Wilberforce House.
Wilberforce House. © Historic England Archive. DP072580.
Wilberforce House. © Historic England Archive. DP072580.

8: Wilberforce House

In the 17th century Hull had the appearance of a Dutch town, with brick town walls and gateways, surrounding water and steep-gabled houses along the river.

Contact with Holland, particularly Amsterdam, was increasing at that time and Hull merchants were exposed to many influences from a country that then dominated world trade and much of the intellectual and cultural life of Western Europe.

Around 1660 Hugh Lister, who as a young man had been sent to Holland to gain trading experience, built himself a house on High Street that shows Dutch influence.

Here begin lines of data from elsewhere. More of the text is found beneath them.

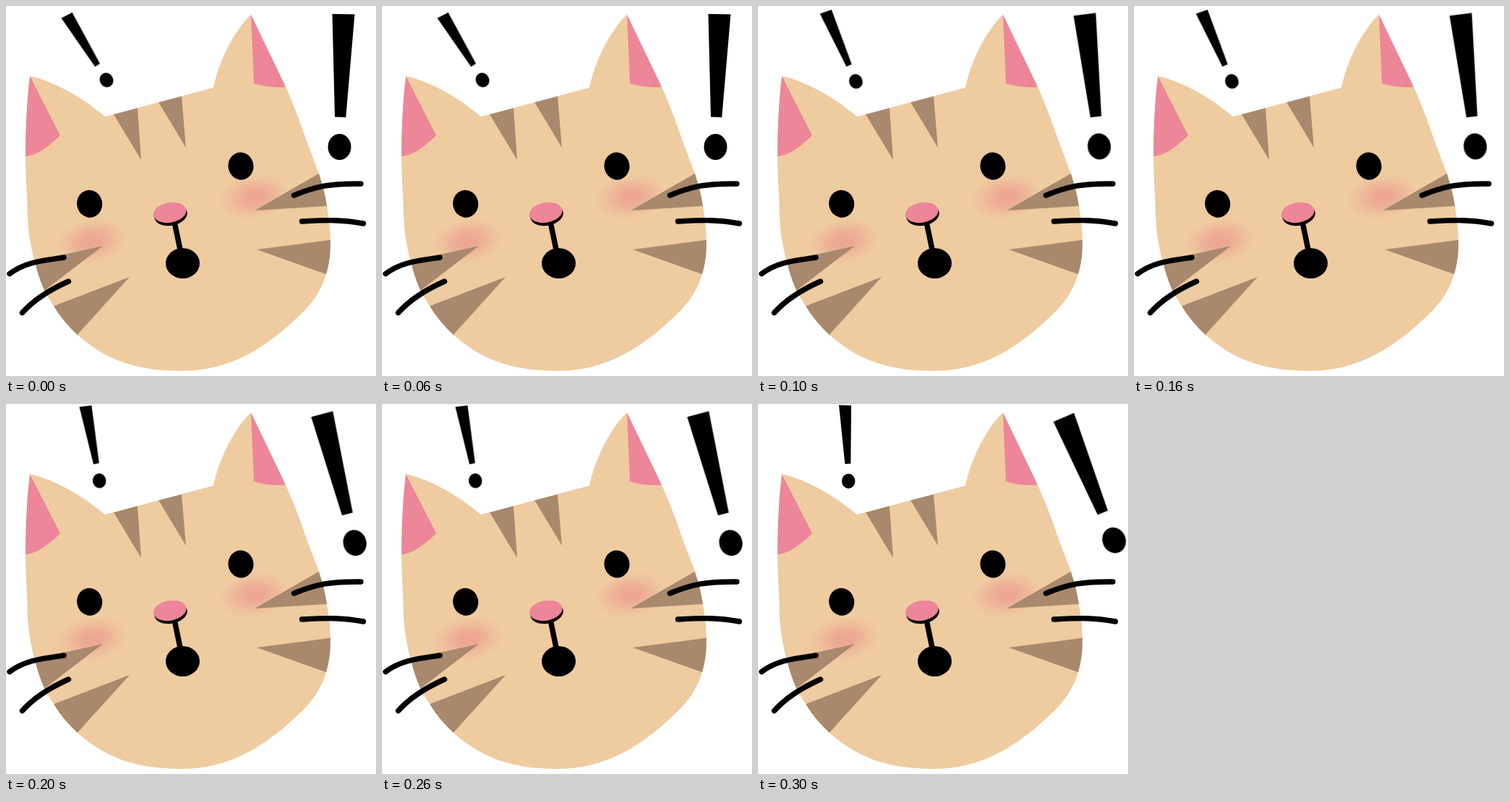
Write an HTML page that moves like this. It is 512 by 512 pixels and loops after 400 ms.

```html
<!DOCTYPE html>
<html lang="en">
<head>
<meta charset="utf-8">
<title>Surprised cat</title>
<style>
  html, body { margin: 0; width: 100%; height: 100%; overflow: hidden; background: #fff; }
  svg { display: block; width: 100%; height: 100%; }
  .face { fill: #efcba0; }
  .pink { fill: #ec8698; }
  .stripes { fill: #a8896d; }
  .whiskers { fill: none; stroke: #000; stroke-width: 7.4; stroke-linecap: round; }
  .mark { animation: 400ms step-end infinite; }
  .left { transform-origin: 123.8px 77.8px; animation-name: tilt-left; }
  .right { transform-origin: 462px 118.3px; animation-name: tilt-right; }
  @keyframes tilt-left {
    0% { transform: rotate(-29deg); }
    25% { transform: rotate(-20.8deg); }
    50% { transform: rotate(-8deg); }
    75%, 100% { transform: rotate(0deg); }
  }
  @keyframes tilt-right {
    0% { transform: rotate(0deg); }
    25% { transform: rotate(-8deg); }
    50% { transform: rotate(-16deg); }
    75%, 100% { transform: rotate(-24deg); }
  }
</style>
</head>
<body>
<svg viewBox="0 0 512 512">
  <defs>
    <path id="head" d="M33 97C66 104 105 126 137 153L287 113C294 78 316 33 339 12L387 112
      C399 138 408 164 415 184C422 204 428 218 433 232C438 247 442 262 444 277
      C447 295 449 309 449 325C449 340 448 355 443 371C435 398 420 416 402 432
      C358 474 308 505 243 505C185 505 140 492 99 455C86 443 75 430 66 415
      C53 397 46 378 41 358C33 330 30 308 29.5 280C29 255 27 235 27 208C27 170 29 130 33 97Z"/>
    <clipPath id="inside"><use href="#head"/></clipPath>
    <radialGradient id="blush">
      <stop offset="0" stop-color="#eda492"/>
      <stop offset=".3" stop-color="#eda492" stop-opacity=".85"/>
      <stop offset=".7" stop-color="#eda492" stop-opacity=".3"/>
      <stop offset="1" stop-color="#eda492" stop-opacity="0"/>
    </radialGradient>
    <ellipse id="cheek" rx="50" ry="31" fill="url(#blush)"/>
    <ellipse id="eye" rx="17.5" ry="19" transform="rotate(-10)"/>
  </defs>

  <use href="#head" class="face"/>
  <g clip-path="url(#inside)">
    <path class="pink" d="M33 97L75 179Q45 209 24 208V97Z"/>
    <path class="pink" d="M339 12L343 107Q362 114 390 112V80Z"/>
    <use href="#cheek" transform="translate(119 325) rotate(-10)"/>
    <use href="#cheek" transform="translate(344 264) rotate(-10)"/>
    <path class="stripes" d="M149 150L182 141L187 213Z M211 133L243 125L249 196Z
      M344 283L437 229.5L450 276.5Z M347 337L455 323L450 373.5Z
      M134 332L30 355L45 400Z M171 375L60 417.5L95 459Z"/>
  </g>

  <use href="#eye" x="0" transform="translate(115.7 273.7)"/>
  <use href="#eye" transform="translate(325 221.5)"/>
  <ellipse rx="23" ry="14.5" transform="translate(228 289.3) rotate(-10)"/>
  <ellipse class="pink" rx="23" ry="13.8" transform="translate(226.8 285.8) rotate(-10)"/>
  <path d="M233.5 301L241 337" stroke="#000" stroke-width="7.5"/>
  <ellipse cx="244.5" cy="356" rx="23.5" ry="21"/>

  <g class="whiskers">
    <path d="M80 348C52 352 27 354 5 370.5"/>
    <path d="M86.500 381C64 391 40 405 22.500 424.500"/>
    <path d="M398.500 262C430 249 450 245.500 491 246"/>
    <path d="M409.500 298C445 296 465 295.500 494.500 301"/>
  </g>

  <g class="mark left">
    <path d="M112 1.500L129 2L128.300 82.500L120.300 83Z"/>
    <ellipse cx="125.200" cy="106.800" rx="9.200" ry="10.200"/>
  </g>
  <g class="mark right">
    <path d="M451.500 11L482.500 11.500L470.300 154L455 153.500Z"/>
    <ellipse cx="461.500" cy="195" rx="16" ry="18"/>
  </g>
</svg>
</body>
</html>
```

Lister’s house, now Wilberforce House has a distinctive decorative brick facade with stone detailing and a projecting porch.

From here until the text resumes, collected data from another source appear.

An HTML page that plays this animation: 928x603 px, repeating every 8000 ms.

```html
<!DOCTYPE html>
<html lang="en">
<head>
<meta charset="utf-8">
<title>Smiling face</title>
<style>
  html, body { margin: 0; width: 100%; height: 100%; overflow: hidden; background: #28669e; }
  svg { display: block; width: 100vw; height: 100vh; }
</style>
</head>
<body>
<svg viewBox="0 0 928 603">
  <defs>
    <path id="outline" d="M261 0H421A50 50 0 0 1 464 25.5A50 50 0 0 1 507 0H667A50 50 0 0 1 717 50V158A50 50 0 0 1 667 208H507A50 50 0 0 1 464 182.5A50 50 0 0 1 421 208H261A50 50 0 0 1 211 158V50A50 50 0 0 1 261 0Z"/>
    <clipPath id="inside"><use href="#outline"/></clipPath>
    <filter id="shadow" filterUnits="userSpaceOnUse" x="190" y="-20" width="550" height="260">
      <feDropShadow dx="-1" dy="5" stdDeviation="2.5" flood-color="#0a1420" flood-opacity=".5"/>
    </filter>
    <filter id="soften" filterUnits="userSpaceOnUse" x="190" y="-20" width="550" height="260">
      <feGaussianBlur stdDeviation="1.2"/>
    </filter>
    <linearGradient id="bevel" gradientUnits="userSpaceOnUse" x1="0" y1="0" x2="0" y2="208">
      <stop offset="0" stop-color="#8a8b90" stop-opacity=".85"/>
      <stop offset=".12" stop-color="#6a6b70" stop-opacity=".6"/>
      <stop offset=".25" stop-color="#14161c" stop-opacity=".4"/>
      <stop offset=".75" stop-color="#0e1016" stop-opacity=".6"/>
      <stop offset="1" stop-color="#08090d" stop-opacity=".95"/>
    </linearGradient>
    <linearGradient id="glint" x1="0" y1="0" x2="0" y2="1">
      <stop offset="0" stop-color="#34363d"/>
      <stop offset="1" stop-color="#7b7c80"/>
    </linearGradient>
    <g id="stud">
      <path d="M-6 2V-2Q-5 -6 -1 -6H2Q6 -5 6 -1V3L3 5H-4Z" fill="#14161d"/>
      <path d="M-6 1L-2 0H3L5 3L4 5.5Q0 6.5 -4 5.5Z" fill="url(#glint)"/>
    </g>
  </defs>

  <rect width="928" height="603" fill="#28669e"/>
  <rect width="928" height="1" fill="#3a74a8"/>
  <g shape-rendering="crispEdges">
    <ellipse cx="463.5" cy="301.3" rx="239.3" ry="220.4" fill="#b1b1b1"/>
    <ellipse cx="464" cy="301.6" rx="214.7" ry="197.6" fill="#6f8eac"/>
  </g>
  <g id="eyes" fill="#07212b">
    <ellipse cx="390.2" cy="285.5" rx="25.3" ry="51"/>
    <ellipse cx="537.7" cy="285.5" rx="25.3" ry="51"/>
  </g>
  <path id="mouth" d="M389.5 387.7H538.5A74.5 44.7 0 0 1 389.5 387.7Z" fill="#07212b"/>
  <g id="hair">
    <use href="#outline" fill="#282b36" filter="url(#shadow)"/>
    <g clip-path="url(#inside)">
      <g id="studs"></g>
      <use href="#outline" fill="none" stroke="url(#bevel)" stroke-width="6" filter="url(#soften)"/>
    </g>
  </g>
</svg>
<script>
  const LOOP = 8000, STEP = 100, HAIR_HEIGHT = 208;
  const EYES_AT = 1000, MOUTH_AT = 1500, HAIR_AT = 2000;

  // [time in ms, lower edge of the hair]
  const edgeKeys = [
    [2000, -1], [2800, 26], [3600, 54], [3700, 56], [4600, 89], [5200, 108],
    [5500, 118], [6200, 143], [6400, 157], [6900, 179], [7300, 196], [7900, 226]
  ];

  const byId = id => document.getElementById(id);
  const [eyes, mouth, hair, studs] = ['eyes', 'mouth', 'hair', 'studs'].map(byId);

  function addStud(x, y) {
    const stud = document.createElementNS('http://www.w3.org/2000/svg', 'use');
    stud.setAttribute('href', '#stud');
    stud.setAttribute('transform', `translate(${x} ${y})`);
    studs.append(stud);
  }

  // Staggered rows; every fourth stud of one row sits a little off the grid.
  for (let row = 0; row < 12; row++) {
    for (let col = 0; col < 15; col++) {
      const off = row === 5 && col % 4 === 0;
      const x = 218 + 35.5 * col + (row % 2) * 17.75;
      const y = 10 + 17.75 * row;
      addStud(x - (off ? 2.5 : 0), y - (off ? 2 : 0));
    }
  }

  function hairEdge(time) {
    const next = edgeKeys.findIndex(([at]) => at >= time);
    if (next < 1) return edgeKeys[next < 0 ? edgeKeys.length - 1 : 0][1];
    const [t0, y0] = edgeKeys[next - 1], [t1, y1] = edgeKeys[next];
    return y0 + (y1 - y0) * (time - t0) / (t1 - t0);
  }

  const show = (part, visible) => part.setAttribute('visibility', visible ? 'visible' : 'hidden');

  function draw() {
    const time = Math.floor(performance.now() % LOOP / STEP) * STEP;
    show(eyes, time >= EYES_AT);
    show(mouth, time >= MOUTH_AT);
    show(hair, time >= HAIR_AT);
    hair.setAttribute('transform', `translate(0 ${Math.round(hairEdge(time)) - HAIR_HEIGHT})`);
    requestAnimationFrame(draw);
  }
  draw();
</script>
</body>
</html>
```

William Wilberforce, the famous campaigner against the slave trade, was born here in 1759.

A member of a wealthy merchant family he recalled how 'the theatre, balls, great suppers, and card-parties were the delight of the principal families in the town.'

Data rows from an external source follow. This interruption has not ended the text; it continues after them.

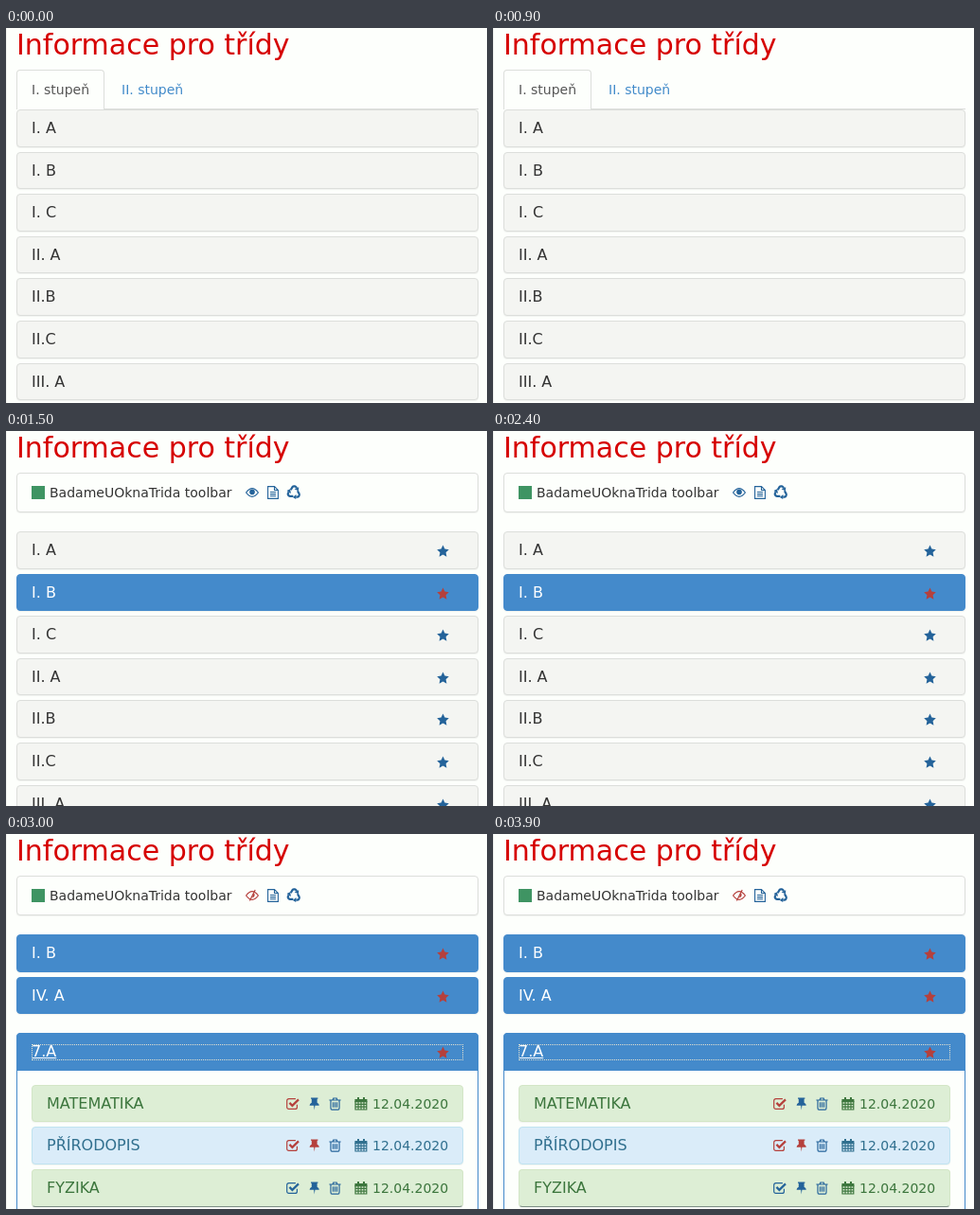
An HTML page that plays this animation: 508x396 px, repeating every 4500 ms.

```html
<!DOCTYPE html>
<html lang="cs">
<head>
<meta charset="utf-8">
<title>Informace pro třídy</title>
<style>
  * { box-sizing: border-box; }
  html, body { margin: 0; width: 100%; height: 100%; overflow: hidden; }
  body {
    position: relative;
    background: #fdfffc;
    border-left: 1px solid #f0f2ef;
    color: #333;
    font: 14px/20px "DejaVu Sans", sans-serif;
  }
  #stage { position: absolute; left: -1px; top: 0; width: 508px; height: 396px; overflow: hidden; }
  #stage div, #stage span, #stage svg { position: absolute; white-space: pre; }
  #stage .scene { inset: 0; visibility: hidden; }
  .title { left: 11px; top: 1px; font-size: 30px; line-height: 33px; color: #d60000; }
  .panel {
    height: 39.6px;
    border: 1px solid #dcdedb;
    border-radius: 4px;
    background: #f4f5f2;
    box-shadow: 0 1px 1px rgba(0, 0, 0, .05);
  }
  .panel > .name { left: 15px; top: 10px; font-size: 16px; line-height: 17.6px; }
  .panel > .date { left: 359px; top: 9px; }
  .primary { background: #448acb; border-color: #448acb; color: #fff; }
  .success { background: #ddeed5; border-color: #d3e6c6; color: #3c763d; }
  .info { background: #daecf9; border-color: #bfe3f0; color: #31708f; }
  .last { border-bottom-color: #7d8f86; }
  .bar { left: 11px; top: 44px; width: 488px; height: 42px; background: #fdfffc; }
  .logo { left: 27px; top: 58px; width: 14px; height: 14px; background: #3f9463; }
  .rule { left: 11px; top: 85px; width: 488px; height: 1px; background: #dcdedb; }
  .tab {
    left: 11px; top: 44px; width: 93px; height: 42px;
    border: 1px solid #dcdedb; border-bottom: 0;
    border-radius: 4px 4px 0 0;
    background: #fdfffc;
  }
  .open { left: 11px; top: 210.2px; width: 488px; height: 220px; background: #fdfffc; border: 1px solid #448acb; border-radius: 4px; }
  .head { left: 11px; top: 210.2px; width: 488px; height: 39.6px; border-radius: 4px 4px 0 0; box-shadow: none; }
  .focus { left: 27px; top: 222px; width: 456px; height: 17px; border: 1px dotted #e6e2cf; }
  .head > .name { text-decoration: underline; }
  svg { width: 15px; height: 14px; overflow: visible; fill: none; stroke: currentColor; stroke-width: 1.2; }
  svg .f { fill: currentColor; stroke: none; }
  .blue { color: #24639a; }
  .red { color: #b5403c; }
</style>
</head>
<body>
<div id="stage"><div class="title">Informace pro třídy</div></div>
<script>
const LOOP = 4500, STEP = 1500, PITCH = 44.6;
const stage = document.getElementById('stage');

const lens = '<path d="M.6 7Q7-1.6 13.4 7Q7 15.6.6 7z"/>';
const arrow = '<path d="M3.7 5.2L5.5 2.2Q6.1 1.3 7.2 1.3H8.2Q8.8 1.3 9.4 2.3L10 3.4" stroke-width="2.2"/>' +
  '<path class="f" d="M7.6 4.6L12.2 2.2 12 6.2z"/>';
const ICONS = {
  star: '<path class="f" d="M6.5.6l1.9 4 4.4.6-3.2 3.1.8 4.4-3.9-2.1-3.9 2.1.8-4.4L.2 5.2l4.4-.6z"/>',
  eye: lens + '<circle class="f" cx="7" cy="6.4" r="2.8"/>',
  eyeOff: lens + '<path class="f" d="M8.6 4.2A2.8 2.8 0 0 1 7 9.2z"/><path d="M10.2 1L4.4 12.6"/>',
  file: '<path d="M.6.6h6.9l3.9 3.9v8.9H.6zM7.5.6v3.9h3.9M3 6.5h6M3 8.6h6M3 10.7h6" stroke-width="1.1"/>',
  recycle: [0, 120, 240].map(a => `<g transform="rotate(${a} 7 7.8)">${arrow}</g>`).join(''),
  check: '<path d="M11.4 7.8v2.6a2 2 0 0 1-2 2H2.7a2 2 0 0 1-2-2V3.7a2 2 0 0 1 2-2h7.2"/>' +
    '<path d="M3.4 5.9l3 3L13 2.4" stroke-width="2.2"/>',
  pin: '<path class="f" d="M2 .4h7.4v1.4H8.6v4q2.2 1 2.2 3H6.4L5.8 13.4 5.1 8.8H.6q0-2 2.2-3v-4H2z"/>',
  trash: '<path d="M.4 3h12.2M4.2 2.8L4.8 1h3.4l.6 1.8M2 3v8.6q0 1.6 1.2 1.6h6.6q1.2 0 1.2-1.6V3M4.5 5.2v5.6M6.5 5.2v5.6M8.5 5.2v5.6"/>',
  calendar: '<path class="f" d="M.4 2h13v3.2H.4zM3 0h2v4H3zM9 0h2v4H9z"/>' +
    '<path d="M1 4v9h11.8V4M1 7.4h12M1 10.2h12M4 5v8M7 5v8M10 5v8"/>'
};

function add(parent, cls, text = '', style = {}) {
  const el = document.createElement('div');
  el.className = cls;
  el.textContent = text;
  for (const k in style) el.style[k] = style[k] + (k === 'color' ? '' : 'px');
  parent.append(el);
  return el;
}

function icon(parent, name, left, top, cls = '') {
  parent.insertAdjacentHTML('beforeend',
    `<svg class="${cls}" style="left:${left}px;top:${top}px">${ICONS[name]}</svg>`);
}

function panel(parent, name, top, cls = '', left = 11, width = 488) {
  const el = add(parent, 'panel ' + cls, '', { left, top, width });
  add(el, 'name', name);
  return el;
}

function starred(parent, name, top, on) {
  const el = panel(parent, name, top, on ? 'primary' : '');
  icon(el, 'star', 443, 13, on ? 'red' : 'blue');
}

function toolbar(parent, eye, eyeColor) {
  add(parent, 'panel bar');
  add(parent, 'logo');
  add(parent, '', 'BadameUOknaTrida toolbar', { left: 46, top: 55 });
  icon(parent, eye, 253, 58, eyeColor);
  icon(parent, 'file', 276, 58, 'blue');
  icon(parent, 'recycle', 297, 57, 'blue');
}

function subject(parent, name, row, cls, checkColor, pinColor) {
  const el = panel(parent, name, 264.8 + row * PITCH, cls, 27, 456);
  icon(el, 'check', 268, 12, checkColor);
  icon(el, 'pin', 292, 12, pinColor);
  icon(el, 'trash', 313, 12, 'blue');
  icon(el, 'calendar', 340, 12);
  add(el, 'date', '12.04.2020');
}

const classes = ['I. A', 'I. B', 'I. C', 'II. A', 'II.B', 'II.C', 'III. A'];

const scenes = [
  s => {
    add(s, 'rule');
    add(s, 'tab');
    add(s, '', 'I. stupeň', { left: 27, top: 55, color: '#555' });
    add(s, '', 'II. stupeň', { left: 122, top: 55, color: '#428bca' });
    classes.forEach((c, i) => panel(s, c, 86 + i * PITCH));
  },
  s => {
    toolbar(s, 'eye', 'blue');
    classes.forEach((c, i) => starred(s, c, 106 + i * PITCH, i === 1));
  },
  s => {
    toolbar(s, 'eyeOff', 'red');
    ['I. B', 'IV. A'].forEach((c, i) => starred(s, c, 106 + i * PITCH, true));
    add(s, 'open');
    const head = panel(s, '7.A', 210.2, 'primary head');
    icon(head, 'star', 443, 13, 'red');
    add(s, 'focus');
    subject(s, 'MATEMATIKA', 0, 'success', 'red', 'blue');
    subject(s, 'PŘÍRODOPIS', 1, 'info', 'red', 'red');
    subject(s, 'FYZIKA', 2, 'success last', 'blue', 'blue');
  }
];

scenes.forEach((build, i) => {
  const scene = add(stage, 'scene');
  build(scene);
  scene.animate([
    { visibility: 'visible', offset: 0, easing: 'step-end' },
    { visibility: 'hidden', offset: STEP / LOOP, easing: 'step-end' },
    { visibility: 'hidden', offset: 1 }
  ], { duration: LOOP, iterations: Infinity, delay: i * STEP - (i && LOOP) });
});
</script>
</body>
</html>
```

Although Hull was not involved in the slave trade, Wilberforce House is now a museum that tells the story of the trans-Atlantic slave trade and its abolition.